United Torah Judaism chairman Moshe Gafni called Bennett “wicked” and called on him “to remove his kippah. He shames his kippah and I think it is a great insolence. At least everyone should understand that he is a Reform” Jew.
Their remarks came in the wake of reports regarding the new government’s coalition agreements, support measures to increase secular studies in ultra-orthodox schools and to draft yeshiva students currently exempt from military service.
Coalition members have also voiced support for civil marriage, public transit on Shabbat and the recognition of non-orthodox streams as well as the establishment of a pluralistic prayer space at the Western Wall.
In a statement on Tuesday afternoon, Bennett pushed back against the ultra-orthodox lawmakers’ attacks, calling them “expressions that do not bring them honor and reflect a loss of temper.”
“The ultra-orthodox Knesset members will not teach us what Judaism is and certainly not what Zionism is,” he said, promising that as prime minister, he would “take care of the ultra-Orthodox public and the Torah world.”
“To the ultra-Orthodox citizens of the country I say, again: you have nothing to worry about,” he continued. “On the contrary, the past year has shown that you are the ones who pay, with your very lives, for a political culture of neglect, nepotism and the perpetuation of problems.”
“If the intention in this hysterical outburst is to deter us from the intention to set up a state commission of inquiry into the Meron disaster – it will not work,” he said.

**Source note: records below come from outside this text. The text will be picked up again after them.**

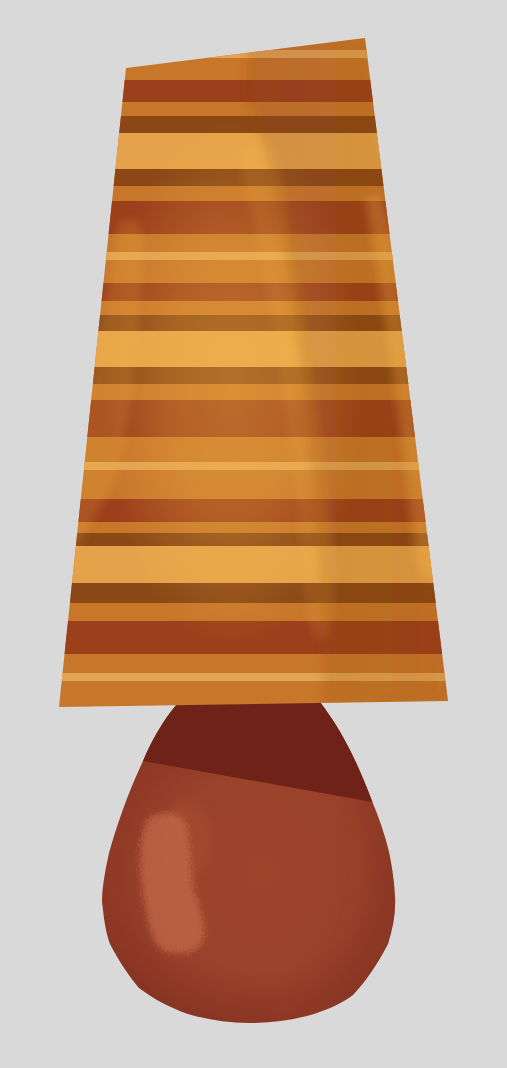
<!DOCTYPE html>
<html lang="en">
<head>
<meta charset="utf-8">
<title>Striped table lamp</title>
<style>
:root {
  --backdrop: #d9d9d9;
  --ochre: #c7762a;
  --rust: #9c3f1b;
  --umber: #8b4716;
  --honey: #e6a24a;
  --straw: #e2a353;
  --glow: #ffc24f;
  --shadow: #7a3510;
  --clay: #9b422b;
  --clay-light: #c46a4c;
  --clay-dark: #6f2318;
}
html, body { margin: 0; width: 507px; height: 1068px; overflow: hidden; background: var(--backdrop); }
svg { display: block; }
.shade-fabric { fill: var(--ochre); }
.rust { fill: var(--rust); }
.umber { fill: var(--umber); }
.honey { fill: var(--honey); }
.straw { fill: var(--straw); }
.clay { fill: url(#clay-tone); }
.cast-shadow { fill: var(--clay-dark); }
</style>
</head>
<body>
<svg width="507" height="1068" viewBox="0 0 507 1068" role="img" aria-label="Table lamp with a striped shade and a round clay base">
  <defs>
    <path id="base-shape" d="M177 704C162 722 152 740 143 761C127 795 117 825 109 853C104 876 102 890 102 902C104 918 105 930 110 944C119 961 128 975 139 988C155 1000 171 1008 188 1014C209 1020 229 1023 250 1023C272 1023 293 1020 314 1014C329 1009 342 1003 353 995C367 980 378 963 388 944C393 928 396 912 395 896C394 880 392 866 389 852C385 835 379 818 372 801C360 769 344 733 320 702Z"/>
    <polygon id="shade-shape" points="126,68 365,38 448,701 59,707"/>
    <clipPath id="base-clip"><use href="#base-shape"/></clipPath>
    <clipPath id="shade-clip"><use href="#shade-shape"/></clipPath>
    <radialGradient id="clay-tone" gradientUnits="userSpaceOnUse" cx="262" cy="872" r="165">
      <stop offset="0" stop-color="#9f442b"/>
      <stop offset="0.6" stop-color="#9b422b"/>
      <stop offset="1" stop-color="#8c3725"/>
    </radialGradient>
    <radialGradient id="lamp-glow" gradientUnits="userSpaceOnUse" cx="0" cy="0" r="1" gradientTransform="translate(232 385) scale(130 265)">
      <stop offset="0" stop-color="#ffc24f" stop-opacity="0.34"/>
      <stop offset="0.5" stop-color="#ffc24f" stop-opacity="0.24"/>
      <stop offset="1" stop-color="#ffc24f" stop-opacity="0"/>
    </radialGradient>
    <linearGradient id="fold-shadow" x1="0" x2="1" y1="0" y2="0">
      <stop offset="0" stop-color="#8a4518" stop-opacity="0.2"/>
      <stop offset="1" stop-color="#8a4518" stop-opacity="0.15"/>
    </linearGradient>
    <filter id="soft" x="-40%" y="-20%" width="180%" height="140%"><feGaussianBlur stdDeviation="5"/></filter>
    <filter id="softer" x="-60%" y="-30%" width="220%" height="160%"><feGaussianBlur stdDeviation="14"/></filter>
    <filter id="grain" x="-20%" y="-20%" width="140%" height="140%">
      <feGaussianBlur stdDeviation="3" result="blurred"/>
      <feTurbulence type="fractalNoise" baseFrequency="0.55" numOctaves="2" seed="4"/>
      <feDisplacementMap in="blurred" scale="9" xChannelSelector="R" yChannelSelector="G"/>
    </filter>
  </defs>

  <rect width="507" height="1068" fill="var(--backdrop)"/>

  <g id="lamp-base">
    <use href="#base-shape" class="clay"/>
    <g clip-path="url(#base-clip)">
      <path d="M365 800C378 870 368 950 310 1000L350 1030L420 930L400 800Z" fill="#7d3021" opacity="0.35" filter="url(#softer)"/>
      <path d="M95 930C130 990 190 1008 290 1010L280 1040H130Z" fill="#7d3021" opacity="0.35" filter="url(#softer)"/>
      <ellipse cx="186" cy="840" rx="27" ry="40" fill="var(--clay-light)" opacity="0.14" filter="url(#soft)"/>
      <path d="M150 817C165 809 184 812 187 826C191 848 190 868 194 888C199 908 206 922 204 937C202 951 186 956 169 953C152 948 148 925 144 900C139 873 137 829 150 817Z" fill="var(--clay-light)" opacity="0.72" filter="url(#grain)"/>
      <polygon class="cast-shadow" points="130,690 380,690 380,803 372,802 143,761 120,757"/>
    </g>
  </g>

  <g id="lamp-shade">
    <use href="#shade-shape" class="shade-fabric"/>
    <g clip-path="url(#shade-clip)">
      <g id="stripes">
        <rect class="straw" x="50" y="50" width="405" height="8"/>
        <rect class="rust" x="50" y="80" width="405" height="22"/>
        <rect class="umber" x="50" y="116" width="405" height="17"/>
        <rect class="honey" x="50" y="133" width="405" height="36"/>
        <rect class="umber" x="50" y="169" width="405" height="17"/>
        <rect class="rust" x="50" y="201" width="405" height="33"/>
        <rect class="straw" x="50" y="252" width="405" height="8"/>
        <rect class="rust" x="50" y="283" width="405" height="18"/>
        <rect class="umber" x="50" y="315" width="405" height="16"/>
        <rect class="honey" x="50" y="331" width="405" height="36"/>
        <rect class="umber" x="50" y="367" width="405" height="17"/>
        <rect class="rust" x="50" y="400" width="405" height="37"/>
        <rect class="straw" x="50" y="462" width="405" height="8"/>
        <rect class="rust" x="50" y="499" width="405" height="23"/>
        <rect class="umber" x="50" y="533" width="405" height="13"/>
        <rect class="honey" x="50" y="546" width="405" height="37"/>
        <rect class="umber" x="50" y="583" width="405" height="20"/>
        <rect class="rust" x="50" y="621" width="405" height="33"/>
        <rect class="straw" x="50" y="673" width="405" height="8"/>
      </g>
      <g id="light-and-folds">
        <rect x="50" y="100" width="400" height="560" fill="url(#lamp-glow)"/>
        <path d="M118 225C132 212 143 218 143 245C140 320 132 410 116 480L70 560L85 400Z" fill="var(--glow)" opacity="0.17" filter="url(#soft)"/>
        <path d="M247 35H370L455 705H322C326 620 313 470 296 340C284 240 268 140 247 100Z" fill="url(#fold-shadow)" filter="url(#soft)"/>
        <path d="M238 155C246 132 270 132 278 160C292 260 318 400 330 520C338 580 335 635 322 642C306 640 302 580 299 520C286 400 268 280 238 155Z" fill="var(--glow)" opacity="0.12" filter="url(#soft)"/>
        <path d="M366 200C376 185 388 200 394 240L440 575C434 585 421 580 416 560C404 450 386 320 366 200Z" fill="var(--glow)" opacity="0.26" filter="url(#soft)"/>
      </g>
    </g>
  </g>
</svg>
</body>
</html>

Ultra-orthodox lawmakers have strongly opposed the establishment of a state commission of inquiry into the Mount Meron tragedy, in which 45 people were crushed to death during the annual pilgrimage to the tomb of the 2nd century Mishnaic sage Rabbi Shimon Bar-Yochai.
According to the ultra-Orthodox Behadrei Haredim news website, Deputy Transportation Minister Uri Maklev told colleagues at a United Torah Judaism Knesset faction meeting that, if a state commission is established, “there will be people whom we know who are liable to be harmed, people at the Religious Affairs Ministry, people who are responsible for the festivities; there are people who are responsible for Meron.”